"The Flood" has so far mostly been compared to the season-three episode "The Grown-Ups," where the characters react to John F. Kennedy's assassination. But "The Flood" also resonates with a different season-three episode, "Wee Small Hours." That one also acknowledged King's existence, though in a more minor way than "Flood" does. We saw Don and Suzanne, Sally's free-spirited teacher, listen to King's "I Have a Dream" speech, which Suzanne vowed she would teach to her students when school starts in the fall. Later, we saw Don and Betty's housekeeper Carla listening to King's eulogy for three of the little girls killed in the bombing of the 16th Street Baptist Church.
"These children — unoffending, innocent, and beautiful — were the victims of one of the most vicious and tragic crimes ever perpetrated against humanity," we heard King's voice say over the radio. Kids, kids, kids, kids.

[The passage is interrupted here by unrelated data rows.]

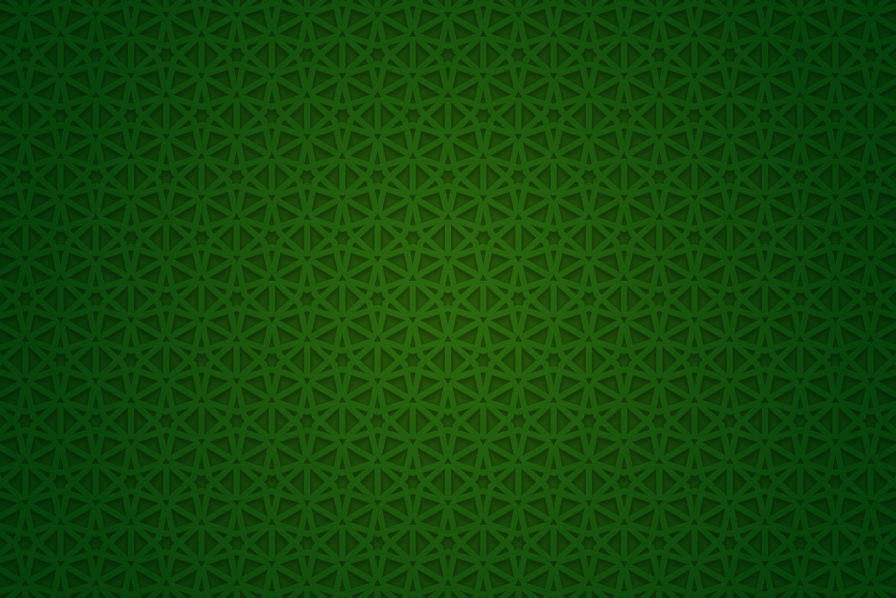
Reproduce this pattern procedurally as a Shadertoy shader.

```glsl
// Green lattice of six-pointed stars in raised bands, lit from the middle
#define SPACING 0.1178      // star to star, in canvas heights
#define HALF_WIDTH 0.044    // half band width, in star spacings
#define NOTCH 0.182         // outer radius of the small inner star
#define DENT 0.128          // inner radius of the small inner star
#define HOLE 0.029          // inradius of the triangle at each joint
#define SHADOW_DROP 0.045   // how far the bands cast shade downwards
#define SHADOW_SOFT 0.08
#define BAND_MID vec3(0.18, 0.42, 0.055)
#define BAND_RIM vec3(0.02, 0.255, 0.04)
#define FLOOR_MID vec3(0.165, 0.35, 0.035)
#define FLOOR_RIM vec3(0.02, 0.22, 0.028)

const vec2 CORNER = vec2(0.5, 0.288675);
const vec2 AXIS30 = vec2(0.866025, 0.5);
const vec2 NORMAL30 = vec2(-0.5, 0.866025);

float segmentDistance(vec2 p, vec2 a, vec2 b) {
    vec2 ab = b - a;
    return length(p - a - ab * clamp(dot(p - a, ab) / dot(ab, ab), 0.0, 1.0));
}

// Offset from the nearest star centre on a triangular grid
vec2 starCell(vec2 p) {
    vec2 period = vec2(1.0, 1.73205);
    vec2 a = p - period * round(p / period);
    vec2 shifted = p - 0.5 * period;
    vec2 b = shifted - period * round(shifted / period);
    return dot(a, a) < dot(b, b) ? a : b;
}

// Mirror all twelve sectors into the one from 0 to 30 degrees
vec2 foldSector(vec2 p) {
    p = abs(p);
    p -= 2.0 * max(dot(p, NORMAL30), 0.0) * NORMAL30;
    return vec2(p.x, abs(p.y));
}

// Signed distance to the bands, negative on a band
float latticeDistance(vec2 p) {
    vec2 s = foldSector(starCell(p));
    vec2 notch = vec2(NOTCH, 0.0);
    float bar = abs(CORNER.x - s.x);
    float arm = segmentDistance(s, notch, CORNER);
    float innerStar = segmentDistance(s, notch, DENT * AXIS30);
    float band = min(bar, min(arm, innerStar)) - HALF_WIDTH;
    return max(band, s.y - CORNER.y + HOLE);
}

void mainImage(out vec4 fragColor, in vec2 fragCoord) {
    vec2 p = (fragCoord - 0.5 * iResolution.xy) / iResolution.y;
    vec2 q = p / SPACING;
    float pixel = 1.0 / (iResolution.y * SPACING);

    // Light falls off from the middle to the rim
    float falloff = smoothstep(-0.12, 0.86, length(p * vec2(1.0, 0.88)));
    vec3 bandColor = mix(BAND_MID, BAND_RIM, falloff);
    vec3 floorColor = mix(FLOOR_MID, FLOOR_RIM, falloff);

    // Soft shade on the sunken floor, strongest under upper edges
    float d = latticeDistance(q);
    float above = latticeDistance(q + vec2(0.0, SHADOW_DROP));
    float shade = 1.0 - smoothstep(-0.03, SHADOW_SOFT, above);
    float contact = 1.0 - smoothstep(0.0, 0.05, d);
    floorColor *= 1.0 - 0.22 * shade - 0.06 * contact;

    // Thin bevel: bright on upper edges, dim on lower ones
    vec2 step2 = vec2(0.0, 0.015);
    float slope = latticeDistance(q + step2) - latticeDistance(q - step2);
    float edge = smoothstep(-0.025, 0.0, d);
    bandColor *= 1.0 + 1.2 * slope * edge;

    float onBand = 1.0 - smoothstep(-0.8 * pixel, 0.8 * pixel, d);
    fragColor = vec4(mix(floorColor, bandColor, onBand), 1.0);
}
```
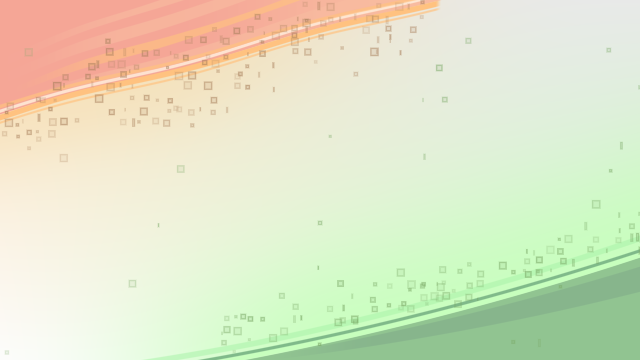
Give the GLSL for this background, as a Shadertoy shader.

```glsl
const vec3 WHITE_CORNER = vec3(0.99, 0.99, 0.985);
const vec3 MINT_CORNER  = vec3(0.80, 0.98, 0.76);
const vec3 CREAM_CORNER = vec3(0.97, 0.88, 0.73);
const vec3 GREY_CORNER  = vec3(0.91, 0.915, 0.91);
const vec3 MINT_GLOW    = vec3(0.78, 1.00, 0.74);
const vec3 PEACH_GLOW   = vec3(0.96, 0.86, 0.68);
const vec3 SALMON       = vec3(0.96, 0.65, 0.59);
const vec3 PEACH        = vec3(0.98, 0.79, 0.65);
const vec3 ORANGE       = vec3(1.00, 0.76, 0.50);
const vec3 PALE_LINE    = vec3(1.00, 0.93, 0.86);
const vec3 LEAF         = vec3(0.57, 0.77, 0.57);
const vec3 LEAF_SHADE   = vec3(0.53, 0.71, 0.55);
const vec3 LEAF_LINE    = vec3(0.50, 0.73, 0.54);
const vec3 LIME_LINE    = vec3(0.66, 0.95, 0.66);
const vec3 BROWN_TILE   = vec3(0.66, 0.50, 0.36);
const vec3 OLIVE_TILE   = vec3(0.48, 0.66, 0.40);
const float TILE_CELL    = 0.046;
const float TILE_DENSITY = 0.45;
const float TILE_OPACITY = 0.65;

float hash(vec2 p) {
    return fract(sin(dot(p, vec2(127.1, 311.7))) * 43758.5453);
}

// Smooth horizontal noise for uneven brush strokes
float wave(float x, float seed) {
    float i = floor(x), f = fract(x);
    return mix(hash(vec2(i, seed)), hash(vec2(i + 1.0, seed)), f * f * (3.0 - 2.0 * f));
}

// Antialiased coverage of the positive side of d
float cover(float d) {
    float blur = 0.8 / iResolution.y;
    return smoothstep(-blur, blur, d);
}

float stroke(float d, float halfWidth) {
    return cover(halfWidth - abs(d));
}

// Heights of the two ribbon edges, in canvas units
float warmEdge(float x) {
    return 0.664 + 0.47 * x + 0.006 * sin(x * 16.0);
}

float greenEdge(float x) {
    float t = x - 0.34;
    return 0.005 + 0.32 * t + 0.20 * t * t;
}

vec3 backdrop(vec2 uv) {
    vec3 low  = mix(WHITE_CORNER, MINT_CORNER, uv.x);
    vec3 high = mix(CREAM_CORNER, GREY_CORNER, smoothstep(0.0, 0.95, uv.x));
    vec3 col = mix(low, high, uv.y);
    float g = (uv.y - greenEdge(uv.x)) / 0.27;
    col = mix(col, MINT_GLOW, 0.85 * exp(-g * g) * smoothstep(0.05, 0.55, uv.x));
    float w = (uv.y - warmEdge(uv.x)) / 0.15;
    return mix(col, PEACH_GLOW, 0.45 * exp(-w * w) * smoothstep(0.75, 0.2, uv.x));
}

vec3 warmRibbon(vec3 col, vec2 uv) {
    float d = uv.y - warmEdge(uv.x);
    float wobble = 0.012 * (wave(uv.x * 7.0, 3.0) - 0.5);
    vec3 fill = mix(SALMON, PEACH, smoothstep(0.25, 0.65, uv.x) * 0.6);
    // Broad translucent strokes fanning out towards the upper right
    for (int i = 0; i < 4; i++) {
        float k = float(i);
        float center = 0.045 + 0.055 * k + (0.06 + 0.04 * k) * (uv.x - 0.25);
        float thick = 0.008 + 0.010 * wave(uv.x * 5.0, k + 8.0);
        vec3 tint = i == 1 ? ORANGE : mix(SALMON, PEACH, 0.6);
        fill = mix(fill, tint, 0.65 * stroke(d - center - wobble, thick) * smoothstep(0.0, 0.22, uv.x));
    }
    col = mix(col, fill, cover(d - 0.018));
    // Thin lines along the edge
    float tip = smoothstep(0.69, 0.68, uv.x);
    col = mix(col, ORANGE, tip * stroke(d - 0.012 - wobble * 0.5, 0.008));
    col = mix(col, PALE_LINE, 0.85 * stroke(d - 0.027 - 0.01 * uv.x, 0.0045));
    col = mix(col, ORANGE, 0.7 * stroke(d - 0.040, 0.005));
    return mix(col, ORANGE, 0.7 * tip * stroke(d + 0.005, 0.003));
}

vec3 greenRibbon(vec3 col, vec2 uv) {
    float d = uv.y - greenEdge(uv.x);
    float reach = max(uv.x - 0.4, 0.0);
    float shade = cover(-0.02 - 0.04 * reach - d) * cover(d + 0.03 + 0.14 * reach);
    vec3 fill = mix(LEAF, LEAF_SHADE, shade * smoothstep(0.4, 0.6, uv.x));
    col = mix(col, fill, cover(-0.019 - d));
    col = mix(col, LIME_LINE, 0.55 * stroke(d - 0.022 - 0.02 * reach, 0.008));
    col = mix(col, MINT_GLOW, 0.9 * stroke(d + 0.011, 0.007));
    return mix(col, LEAF_LINE, stroke(d, 0.0045));
}

// Scattered hollow squares and narrow slivers in jittered cells
vec3 tiles(vec3 col, vec2 uv, float aspect) {
    vec2 p = uv * vec2(aspect, 1.0);
    for (int layer = 0; layer < 2; layer++) {
        float cell = TILE_CELL * (1.0 - 0.3 * float(layer));
        vec2 id = floor(p / cell), seed = id + 57.0 * float(layer);
        vec2 mid = (id + 0.5) * cell / vec2(aspect, 1.0);
        float w = mid.y - warmEdge(mid.x), g = mid.y - greenEdge(mid.x);
        float warm = smoothstep(-0.17, -0.02, w) * smoothstep(0.16, 0.03, w) * smoothstep(0.68, 0.62, mid.x);
        float green = smoothstep(-0.01, 0.03, g) * smoothstep(0.17, 0.05, g) * smoothstep(0.30, 0.36, mid.x);
        float present = step(hash(seed), TILE_DENSITY * max(warm, green));
        float size = mix(0.004, 0.012, hash(seed + 11.3));
        vec2 halfSize = vec2(size * (hash(seed + 23.9) < 0.3 ? 0.35 : 1.0), size);
        vec2 jitter = vec2(hash(seed + 37.1), hash(seed + 41.7)) - 0.5;
        vec2 q = abs(p - (id + 0.5) * cell - jitter * (cell - 2.0 * size - 0.004)) - halfSize;
        float box = max(q.x, q.y);
        float alpha = cover(-box) * mix(0.25, 1.0, cover(box + 0.0038));
        alpha *= present * TILE_OPACITY * mix(0.35, 1.0, hash(seed + 53.3));
        col = mix(col, warm > green ? BROWN_TILE : OLIVE_TILE, alpha);
    }
    return col;
}

void mainImage(out vec4 fragColor, in vec2 fragCoord) {
    vec2 uv = fragCoord / iResolution.xy;
    vec3 col = backdrop(uv);
    col = warmRibbon(col, uv);
    col = greenRibbon(col, uv);
    col = tiles(col, uv, iResolution.x / iResolution.y);
    fragColor = vec4(col, 1.0);
}
```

One of Mad Men's central themes is how we become who we are, the ways in which being our parents' children shapes how we become our children's parents. Think of Roger trying to give Margaret that jar of water earlier this season: That shaping isn't always in the direction we'd hope. Don's father (and father figures) shaped him into a pretty terrible human, who's amazed and relieved to discover he has a compassionate, empathetic son. Abe wants to raise his and Peggy's kids in a diverse neighborhood because he thinks the world will be better for them if he does. We see so many terrible behaviors passed down generation to generation on Mad Men, be it Joan's mother's disapproval leaving Joan unable to accept healthy affection (in full force last week) or something as silly as Sally making French toast with rum.
We have every reason to believe Abe is totally authentic in his lefty beliefs, but he knows he's doing something vaguely outrageous by "going to Harlem in a tuxedo." Maybe his children, growing up in the area he imagines, won't feel so constrained by segregated neighborhoods. Don is proud of his son's effortless sympathy, but he himself has no idea how to nurture or encouarage it. (Maybe watching Planet of the Apes is a better call than McHale's Navy.) Pete declares it a "shameful, shameful day," but he's behaved shamefully an awful lot — enough that he can't be with his wife and child. Phyllis's mother wanted to be with her family, but there Phyllis is at Peggy's side. "The Flood" was one of the few times we've seen characters acknowledge that they want something better for their kids — a better world, a better society, a better heart.